Language Selection

English French German Italian Portuguese Spanish

Open source projects 'need more customer focus'

Filed under
OSS

Open source projects need to be more customer focussed if they are to succeed in the corporate marketplace, according to several companies attending the Holland Open Software Conference in Amsterdam this week.

Alan Williamson, an open source evangelist at IT services company SpikeSource, said that one reason open source projects fail is that some developers do not think about the features that customers will need. For example, many projects have poor documentation and some even omit relatively basic features such as a tool to uninstall the application, Williamson said.

"One thing we've done at SpikeSource is work on how to uninstall a project. The project leader didn't even think about the need to uninstall it, but the harsh reality is that users do uninstall applications," said Williamson, speaking at a session on how to bring open source to the mainstream on Monday.

Marcel den Hartog, the European director of advanced technology at Computer Associates, agreed that open source project teams are not always aware of what corporate customers want. He told the audience at the conference that support, including support for older versions of the software, is an essential requirement for open source projects that want to succeed in enterprises.

"One of the things I hate about the open source community is that they only talk about two versions — the current version and the future version," said Hartog. "We have clients who will pay us to support really old versions of software — they don't want to change their production environment because it works."

Full Story.

More in Tux Machines

Running Linux On The Intel Compute Stick

The Intel Compute Stick has begun shipping, a tiny device that plugs into any HDMI TV or monitor and turns it into a fully-functioning computer. This low-power PC ships with Windows 8.1 or Ubuntu 14.04 LTS, though at the moment the Windows version is first to market with the Ubuntu Compute Stick not widely shipping until June. I have an Intel Compute Stick at Phoronix for testing. Read more

Research community looks to SDN to help distribute data from the Large Hadron Collider

There is one project called the LHC Open Network Environment (LHCONE) that was originally conceived to help with operations that involved multiple centers. To understand this, though, I have to explain the structure of the data and computing facilities. Read more

NASA Space App Challenger Runs Yocto on an Intel Edison-Based Nanosat
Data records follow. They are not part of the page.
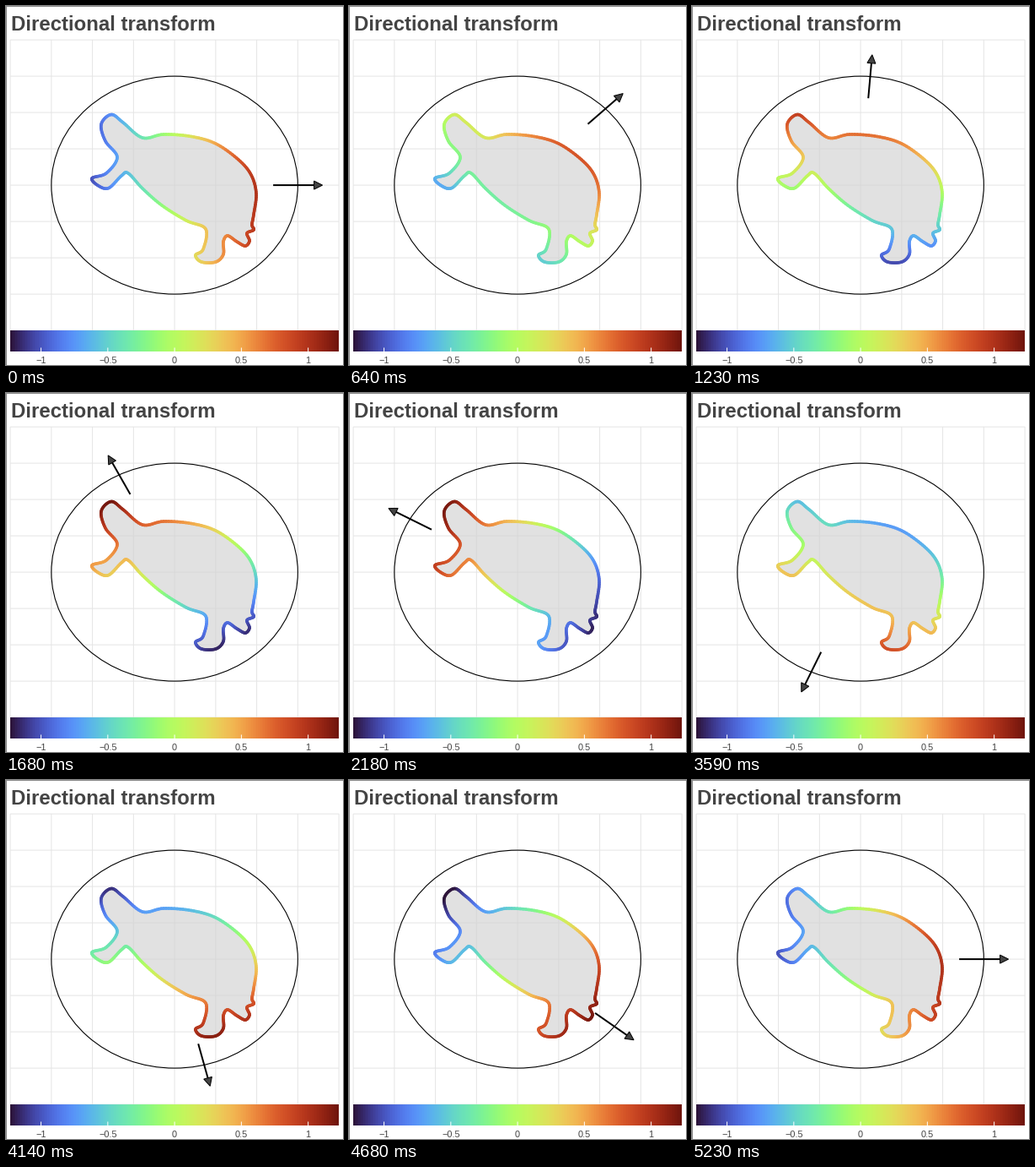
Recreate the animation shown at these times as a matplotlib script. Size 400x425 px, loop 5.28 s.

```python
import matplotlib.pyplot as plt
import numpy as np
from matplotlib.animation import FuncAnimation
from matplotlib.collections import LineCollection
from matplotlib.colors import ListedColormap
from matplotlib.patches import Ellipse, Polygon

W, H, DPI = 400, 425, 100
PX = 72 / DPI                          # points per pixel
CENTER = np.array([200.1, 212.1])
UNIT = np.array([97.5, -86.0])         # pixels per data unit
VMAX = 1.23
LOOP, STEP, FPS, LAST = 5280, 20, 22, 115
SANS, INK, GRID = "Liberation Sans", "#444444", "#e5e5e5"

# Key points of the turtle, clockwise from the head
TURTLE = np.array([
    (125, 128.5), (139, 138), (162, 156), (187, 152), (220, 154.5), (249, 163),
    (276, 182), (291, 200), (297, 222), (294, 247), (292, 259), (294, 265),
    (286, 269), (289, 278), (284, 284), (274, 279), (263, 272), (258, 279),
    (258, 294), (249, 303), (232, 303), (225, 295), (234, 288), (237, 264),
    (214, 254), (185, 236), (162, 216), (145, 198), (137, 201), (122, 215.5),
    (110, 213), (102, 204), (119, 198), (132, 179), (118, 160), (113, 140),
])


def closed_curve(p, n=10):
    """Catmull-Rom curve through the points p."""
    t = np.linspace(0, 1, n, endpoint=False)[None, :, None]
    a, b, c, d = (np.roll(p, s, axis=0)[:, None] for s in (1, 0, -1, -2))
    q = b + 0.5 * t * (c - a + t * (2*a - 5*b + 4*c - d + t * (3*(b - c) + d - a)))
    return q.reshape(-1, 2)


def display_p3(rgb):
    """Wide-gamut screen values of sRGB colours."""
    lin = np.where(rgb <= 0.04045, rgb / 12.92, ((rgb + 0.055) / 1.055) ** 2.4)
    lin = lin @ np.array([[0.8225, 0.0332, 0.0171],
                          [0.1774, 0.9669, 0.0724],
                          [0.0, 0.0, 0.9108]])
    out = np.where(lin <= 0.0031308, lin * 12.92, 1.055 * lin ** (1 / 2.4) - 0.055)
    return np.clip(out, 0, 1)


turbo = ListedColormap(display_p3(plt.get_cmap("turbo")(np.arange(256))[:, :3]))

fig = plt.figure(figsize=(W / DPI, H / DPI), dpi=DPI, facecolor="white")
ax = fig.add_axes([0, 0, 1, 1])


def line(xs, ys, color, width=1, z=1):
    return ax.plot(xs, ys, color=color, lw=width * PX, zorder=z,
                   solid_capstyle="butt", snap=False)[0]


# Window edge, grid and title
line([0.5, 0.5], [0, H], "#8c8c8c")
line([0, W], [0.5, 0.5], "#8c8c8c")
(left, top), (right, bottom) = CENTER + np.outer([-2, 2], abs(UNIT))
for k in np.arange(-2, 2.1, 0.5):
    x, y = CENTER + k * UNIT
    line([x, x], [top, bottom], GRID)
    line([left, right], [y, y], GRID)
ax.text(5.6, 28.8, "Directional transform", family=SANS, weight="bold",
        size=24 * PX, color=INK, va="baseline")

# Colour bar
ax.imshow(np.linspace(0, 1, 256)[None], cmap=turbo, aspect="auto",
          interpolation="nearest", extent=(5, 395, 409.5, 384.5), zorder=2)
for v in (-1, -0.5, 0, 0.5, 1):
    x = CENTER[0] + 195 * v / VMAX
    line([x, x], [404.5, 409.5], "white", z=3)
    ax.text(x, 422.6, f"{v:g}".replace("-", "\u2212"), family=SANS, size=11 * PX,
            color=INK, ha="center", va="baseline")

# Circle and turtle
outline = closed_curve(TURTLE)
ax.add_patch(Polygon(outline, fc="lightgray", ec="none", alpha=0.68, zorder=2))
ax.add_patch(Ellipse(CENTER, *(3 * abs(UNIT)), fc="none", ec="black",
                     lw=1.1 * PX, zorder=3))
segments = np.stack([outline, np.roll(outline, -1, axis=0)], axis=1)
mids = (segments.mean(axis=1) - CENTER) / UNIT
rim = LineCollection(segments, cmap=turbo, linewidths=3.6 * PX,
                     capstyle="round", zorder=4)
rim.set_clim(-VMAX, VMAX)
ax.add_collection(rim)

# Arrow
shaft = line([0, 0], [0, 0], "black", 2, 5)
head = Polygon(np.zeros((3, 2)), fc=INK, ec="black", lw=PX,
               joinstyle="miter", zorder=6)
ax.add_patch(head)

ax.set_xlim(0, W)
ax.set_ylim(H, 0)
ax.axis("off")


def angle(u):
    """One turn, slightly ahead at first and behind later."""
    return 2 * np.pi * u + np.radians(np.sin(2 * np.pi * u))


def draw(i):
    t = (i + 0.5) * STEP / 1000
    a = angle(min(int(t * FPS + 0.1), LAST) / LAST)
    way = np.array([np.cos(a), np.sin(a)])
    rim.set_array(mids @ way)
    tail, tip = (CENTER + r * way * UNIT for r in (1.2, 1.8))
    u = (tip - tail) / np.hypot(*(tip - tail))
    side = np.array([-u[1], u[0]])
    base = tip - 10 * u
    shaft.set_data(*np.transpose([tail, base]))
    head.set_xy([tip, base + 5 * side, base - 5 * side])
    return rim, shaft, head


anim = FuncAnimation(fig, draw, frames=LOOP // STEP, interval=STEP,
                     repeat=True, repeat_delay=0, blit=False)
plt.show()
```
NASA has long had an interest in Linux and other open source technologies, and has used Linux in a variety of systems, including the R2 humanoid robot now at work at the International Space Station. With its International NASA Space App Challenge, the space agency is tapping into the maker gestalt to come up with new ideas, as well as inspire future space engineers. In this year's two-day Space App Challenge hackathon, which ran April 10-11 in 133 cities around the world, NASA greeted participants with over 25 challenges split into Earth, Outer Space, Humans, and Robotics categories. Read more

How to Find the Best Open Source Project to Work On

In my last article for Linux.com, I explored a few ways newcomers to open source projects can get started. While there are many resources to explore open source project communities, choosing which project to contribute to can still be a quite daunting task. You could go searching in the more than 23 million repositories on GitHub, the world’s largest source code hosting platform. But there are better ways. This article is meant to be a short guide to help novice open source practitioners more easily identify the first project they’d like to contribute to. Read more